TASK DATA: Begin
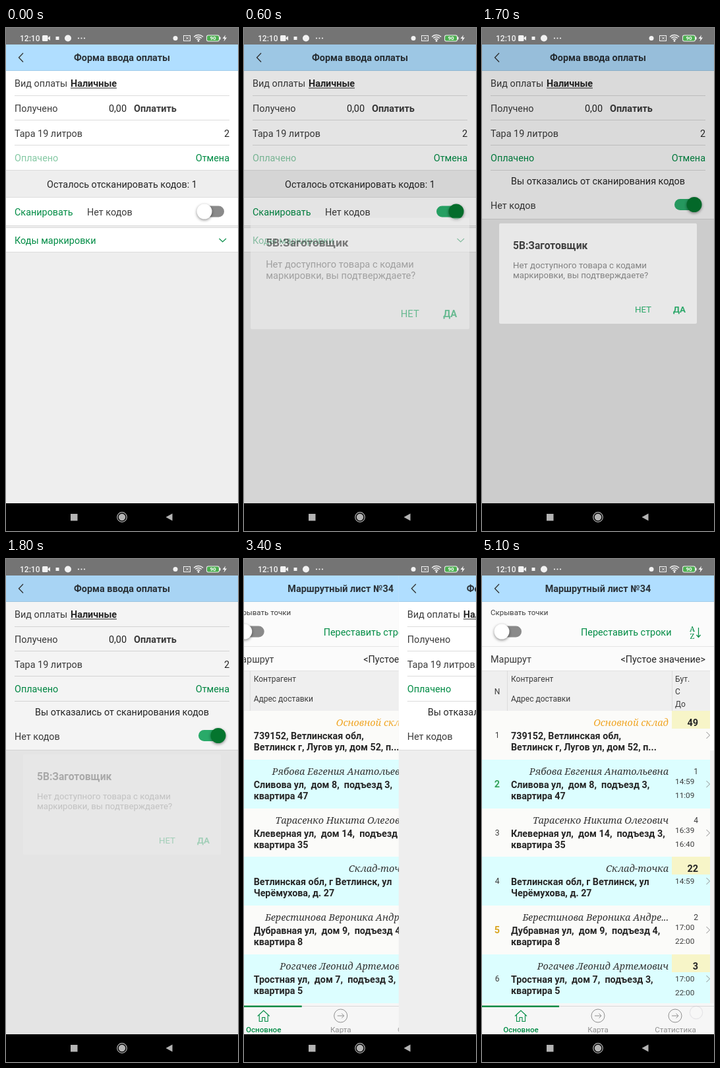
These frames come from a looping animation (352 px wide and 762 px high, 5.8 s). An HTML page with a canvas:

```html
<!DOCTYPE html>
<html lang="ru">
<head>
<meta charset="utf-8">
<title>Форма ввода оплаты</title>
<style>
html, body { margin: 0; width: 100%; height: 100%; overflow: hidden; background: #eee; }
canvas { display: block; width: 352px; height: 762px; }
</style>
</head>
<body>
<canvas id="stage"></canvas>
<script>
const W = 352, H = 762, LOOP = 5800, STEP = 100;
const GREEN = '#008c45', INK = '#3c3c3c', DARK = '#262626', PAGE = '#eeeeee', LINE = '#dcdcdc';
const SANS = 'Roboto, sans-serif', SERIF = '"Noto Serif", serif';

const canvas = document.getElementById('stage');
const ctx = canvas.getContext('2d');
const ratio = window.devicePixelRatio || 1;
canvas.width = W * ratio;
canvas.height = H * ratio;

// Piecewise linear value at time t
function track(t, keys) {
  if (t <= keys[0][0]) return keys[0][1];
  for (let i = 1; i < keys.length; i++) {
    const [t0, v0] = keys[i - 1], [t1, v1] = keys[i];
    if (t <= t1) return v0 + (v1 - v0) * (t - t0) / (t1 - t0);
  }
  return keys[keys.length - 1][1];
}

function rect(x, y, w, h, color) {
  ctx.fillStyle = color;
  ctx.fillRect(x, y, w, h);
}

// y is the middle of the capitals
function text(s, x, y, { size = 14.4, color = INK, weight = 400, align = 'left', style = 'normal', family = SANS } = {}) {
  ctx.font = `${style} ${weight} ${size}px ${family}`;
  ctx.fillStyle = color;
  ctx.textAlign = align;
  ctx.fillText(s, x, y + size * 0.355);
}

function path(points, color, width = 1, close = false) {
  ctx.beginPath();
  points.forEach(([x, y]) => ctx.lineTo(x, y));
  if (close) ctx.closePath();
  ctx.strokeStyle = color;
  ctx.lineWidth = width;
  ctx.stroke();
}

function shape(points, color) {
  ctx.beginPath();
  points.forEach(([x, y]) => ctx.lineTo(x, y));
  ctx.fillStyle = color;
  ctx.fill();
}

function disc(x, y, r, color) {
  ctx.beginPath();
  ctx.arc(x, y, r, 0, Math.PI * 2);
  ctx.fillStyle = color;
  ctx.fill();
}

function ring(x, y, r, color, width = 1) {
  ctx.beginPath();
  ctx.arc(x, y, r, 0, Math.PI * 2);
  ctx.strokeStyle = color;
  ctx.lineWidth = width;
  ctx.stroke();
}

function pill(x, y, w, h, r, color) {
  ctx.beginPath();
  ctx.roundRect(x, y, w, h, r);
  ctx.fillStyle = color;
  ctx.fill();
}

function mix(a, b, k) {
  return `rgb(${a.map((v, i) => Math.round(v + (b[i] - v) * k))})`;
}

// x is the thumb centre in the off position
function toggle(x, y, k) {
  pill(x - 9 + 8 * (1 - k), y - 8.5, 31, 17, 8.5, mix([138, 138, 138], [43, 178, 110], k));
  ctx.save();
  ctx.shadowColor = 'rgba(0,0,0,.45)';
  ctx.shadowBlur = 4 * ratio;
  ctx.shadowOffsetY = 1.5 * ratio;
  disc(x + 21 * k, y, 11.5, mix([255, 255, 255], [4, 122, 48], k));
  ctx.restore();
}

function statusBar() {
  const white = '#f2f2f2';
  rect(0, 0, W, 25, '#747474');
  text('12:10', 21, 15.5, { size: 12, color: white, weight: 500 });
  pill(55, 11, 8.5, 9, 1.5, white);
  shape([[63, 15.5], [67, 12], [67, 19]], white);
  rect(75.5, 13, 5, 5, white);
  disc(94, 15.5, 5, white);
  [110, 114.5, 119].forEach(x => disc(x, 15.5, 1.1, white));

  disc(257, 15.5, 3.5, white);
  ctx.strokeStyle = white;
  ctx.lineWidth = 1;
  ctx.strokeRect(269.5, 11.5, 10, 8);
  path([[273, 13.5], [277, 17.5]], white);
  path([[277, 13.5], [273, 17.5]], white);
  for (const r of [9.5, 6.5, 3.5]) {
    ctx.beginPath();
    ctx.arc(292, 20, r, -Math.PI * 0.76, -Math.PI * 0.24);
    ctx.lineWidth = 1.5;
    ctx.stroke();
  }
  disc(292, 19.5, 1.4, white);
  pill(304, 10.5, 20, 10, 3, white);
  pill(305, 11.5, 18, 8, 2, '#4cae50');
  text('90', 314, 15.5, { size: 8, color: '#fff', weight: 700, align: 'center' });
  rect(324, 13.5, 1.5, 4, white);
  shape([[333, 10.5], [328.5, 16], [331.5, 16], [330.5, 20.5], [335, 14.5], [332, 14.5]], white);
}

function navBar() {
  const gray = '#b4b4b4';
  rect(0, 720, W, 42, '#000');
  rect(98, 736, 10.5, 10.5, gray);
  ring(176, 741, 7.3, gray, 1.2);
  disc(176, 741, 5.2, gray);
  shape([[242.5, 741], [252.5, 735.5], [252.5, 746.5]], gray);
}

function header(title) {
  rect(0, 25, W, 40, '#b0deff');
  rect(0, 64, W, 1, '#a3cdea');
  path([[26, 38], [19.5, 44.7], [26, 51.5]], '#333', 1.3);
  text(title, 176, 45, { weight: 700, color: '#2b3238', align: 'center' });
}

function rule(y) {
  rect(13, y, 326, 1, LINE);
}

function form(t) {
  const done = t >= 1700;
  rect(0, 25, W, 695, PAGE);
  rect(0, 65, W, 150, '#fff');
  header('Форма ввода оплаты');
  text('Вид оплаты', 13, 84);
  text('Наличные', 98, 84, { weight: 700, color: DARK });
  rect(98, 90.5, 70, 1, DARK);
  rule(102);
  text('Получено', 13, 122);
  text('0,00', 183, 122, { align: 'right', color: DARK });
  text('Оплатить', 194, 122, { weight: 700 });
  rule(139);
  text('Тара 19 литров', 13, 160);
  text('2', 339, 160, { align: 'right', color: DARK });
  rule(177);
  text('Оплачено', 13, 197, { color: done ? GREEN : '#85c9a4' });
  text('Отмена', 339, 197, { color: GREEN, align: 'right' });

  if (done) {
    rect(0, 215, W, 75, '#fff');
    rule(215);
    text('Вы отказались от сканирования кодов', 176, 232, { align: 'center', color: DARK });
    text('Нет кодов', 13, 269);
    toggle(301, 267.5, 1);
    rect(0, 289, W, 1, LINE);
    return;
  }
  rect(0, 215, W, 1, LINE);
  text('Осталось отсканировать кодов: 1', 176, 237, { align: 'center', color: DARK });
  rect(0, 256, W, 1, LINE);
  rect(0, 257, W, 43, '#fff');
  text('Сканировать', 13, 279, { color: GREEN });
  text('Нет кодов', 123, 279);
  toggle(301, 278, track(t, [[300, 0], [500, 1]]));
  rect(0, 299, W, 1, LINE);
  rect(0, 303, W, 36, '#fff');
  rect(0, 302, W, 1, LINE);
  text('Коды маркировки', 13, 322, { color: GREEN });
  path([[323.5, 319], [328.7, 324], [334, 319]], GREEN, 1.1);
  rect(0, 339, W, 1, LINE);
}

function dialog(t) {
  const dim = track(t, [[400, 0], [600, .105], [800, .185], [1600, .185], [1700, .147], [1800, .042], [2000, 0]]);
  const alpha = track(t, [[400, 0], [500, .12], [600, .55], [700, .9], [800, 1], [1600, 1], [1700, .82], [1800, .3], [1900, .06], [2000, 0]]);
  const scale = track(t, [[500, 1.19], [600, 1.107], [700, 1.03], [800, 1]]);
  if (!alpha) return;
  rect(0, 25, W, 695, `rgba(0,0,0,${dim})`);
  ctx.save();
  ctx.globalAlpha = alpha;
  ctx.translate(176, 372);
  ctx.scale(scale, scale);
  ctx.translate(-176, -372);
  pill(26, 296, 300, 152, 2, '#eeeeee');
  text('5В:Заготовщик', 47, 329, { size: 15.6, weight: 700, color: '#1c1c1c' });
  const body = { size: 13.2, color: '#6a6a6a' };
  text('Нет доступного товара с кодами', 47, 359, body);
  text('маркировки, вы подтверждаете?', 47, 374.5, body);
  text('НЕТ', 257, 426.5, { size: 13.3, color: '#00984c', align: 'right' });
  text('ДА', 309, 426.5, { size: 13.3, color: '#00984c', weight: 700, align: 'right' });
  ctx.restore();
}

const stops = [
  { name: 'Основной склад', nameColor: '#f0a524', lines: ['739152, Ветлинская обл,', 'Ветлинск г, Лугов ул, дом 52, п...'], count: 49, big: true, times: [] },
  { name: 'Рябова Евгения Анатольевна', lines: ['Сливова ул,  дом 8,  подъезд 3,', 'квартира 47'], count: 1, times: ['14:59', '11:09'], mark: '#35a35c' },
  { name: 'Тарасенко Никита Олегович', lines: ['Клеверная ул,  дом 14,  подъезд 3,', 'квартира 35'], count: 4, times: ['16:39', '16:40'] },
  { name: 'Склад-точка', lines: ['Ветлинская обл, г Ветлинск, ул', 'Черёмухова, д. 27'], count: 22, big: true, times: ['14:59'] },
  { name: 'Берестинова Вероника Андре...', lines: ['Дубравная ул,  дом 9,  подъезд 4,', 'квартира 8'], count: 2, times: ['17:00', '22:00'], mark: '#d9a520' },
  { name: 'Рогачев Леонид Артемович', lines: ['Тростная ул,  дом 7,  подъезд 3,', 'квартира 5'], count: 3, big: true, times: ['17:00', '22:00'] }
];

function stopRow(stop, i) {
  const y = 230 + Math.round(i * 73.8);
  rect(0, y, 346, 74, i % 2 ? '#dcfeff' : '#fbfbf9');
  if (stop.big) rect(288, y, 58, 27, '#f7f5c8');
  text(i + 1, 23, y + 37, stop.mark
    ? { weight: 700, color: stop.mark, align: 'center' }
    : { size: 12, align: 'center' });
  text(stop.name, 283, y + 17.5, { style: 'italic', family: SERIF, align: 'right', color: stop.nameColor || '#333' });
  stop.lines.forEach((s, n) => text(s, 44, y + 37.5 + n * 17, { size: 14.3, weight: 700, color: DARK }));
  text(stop.count, 328, y + 17.5, stop.big
    ? { weight: 700, color: DARK, align: 'right' }
    : { size: 12, align: 'right' });
  stop.times.forEach((s, n) => text(s, 293, y + (stop.big ? 37 : 33) + n * 20.5, { size: 11.8 }));
  path([[340.5, y + 32], [345.5, y + 37], [340.5, y + 42]], '#8c8c8c', 1);
}

function tabs() {
  const gray = '#8f8f8f';
  rect(0, 673, W, 47, '#f6f6f6');
  rect(0, 677, W, 1, '#d8d8d8');
  rect(0, 676.5, 117, 2.5, GREEN);
  path([[50, 692.5], [59, 684], [68, 692.5]], GREEN, 1.1);
  path([[52.5, 691], [52.5, 700.5], [57, 700.5], [57, 694.5], [61, 694.5], [61, 700.5], [65.5, 700.5], [65.5, 691]], GREEN, 1.1);
  for (const x of [176, 293]) {
    ring(x, 692, 10, gray);
    path([[x - 5, 692], [x + 5, 692]], gray);
    path([[x + 1.5, 688.5], [x + 5, 692], [x + 1.5, 695.5]], gray);
  }
  const label = { size: 11.6, align: 'center' };
  text('Основное', 59, 713, { ...label, color: GREEN, weight: 500 });
  text('Карта', 176, 713, { ...label, color: gray });
  text('Статистика', 293.5, 713, { ...label, color: gray });
}

function route() {
  rect(0, 25, W, 695, '#fbfbfb');
  header('Маршрутный лист №34');
  text('Скрывать точки', 13, 81, { size: 11.5 });
  toggle(30, 110, 0);
  text('Переставить строки', 150, 111, { color: GREEN });
  const letter = { size: 11.5, color: GREEN, family: SERIF, align: 'center' };
  text('A', 319, 105.5, letter);
  text('Z', 319, 116.5, letter);
  path([[328.5, 104], [328.5, 118]], GREEN, 1.2);
  path([[325.5, 115], [328.5, 118.5], [331.5, 115]], GREEN, 1.2);
  rect(0, 132, W, 1, '#e4e4e4');
  text('Маршрут', 13, 152);
  text('<Пустое значение>', 339, 152, { align: 'right', color: DARK });

  rect(0, 169, 346, 61, '#efefef');
  rect(0, 169, 346, 1, '#e2e2e2');
  rect(38, 169, 1, 61, LINE);
  rect(288, 169, 1, 61, LINE);
  const head = { size: 12 };
  text('N', 23, 201, { size: 12, align: 'center' });
  text('Контрагент', 44, 182, head);
  text('Адрес доставки', 44, 212, head);
  text('Бут.', 293, 182, head);
  text('С', 293, 201, head);
  text('До', 293, 219.5, head);

  rect(346, 169, 6, 121, '#fdfdfd');
  rect(346, 290, 6, 383, '#f0f0f0');
  stops.forEach(stopRow);
  tabs();
}

const touches = [
  { x: 302, y: 280, keys: [[200, 0], [300, 1], [400, 1], [500, 0]] },
  { x: 300, y: 428, keys: [[1400, 0], [1500, 1], [1600, 1], [1700, 0]] },
  { x: 60.5, y: 206, keys: [[2800, 0], [2900, 1], [3000, 1], [3100, 0]] },
  { x: 325, y: 687, keys: [[4800, 0], [4900, 1], [5000, 1], [5100, .3]] }
];

function touch({ x, y, keys }, t) {
  const alpha = track(t, keys);
  if (!alpha) return;
  ctx.globalAlpha = alpha;
  disc(x, y, 10, 'rgba(255,255,255,.6)');
  ring(x, y, 9.7, 'rgba(135,130,145,.5)', 1.2);
  ctx.globalAlpha = 1;
}

function draw(t) {
  ctx.setTransform(ratio, 0, 0, ratio, 0, 0);
  const rest = t >= 3700 ? 0 : t <= 3326 ? W : W * Math.exp((3326 - t) / 67.3);
  if (rest < W) {
    ctx.save();
    ctx.translate(-rest / 4, 0);
    route();
    ctx.restore();
  }
  if (rest > 0) {
    ctx.save();
    ctx.translate(W - rest, 0);
    form(t);
    ctx.restore();
  }
  dialog(t);
  statusBar();
  navBar();
  touches.forEach(p => touch(p, t));
}

const start = performance.now();
function tick() {
  const t = (performance.now() - start) % LOOP;
  draw(Math.floor(t / STEP) * STEP);
  requestAnimationFrame(tick);
}
tick();
</script>
</body>
</html>
```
TASK DATA: End
ASSIGNMENT
Please find, in the entries above, every line where "tick" occurs, and copy it.

RESPONSE BOX
function tick() {
  requestAnimationFrame(tick);
tick();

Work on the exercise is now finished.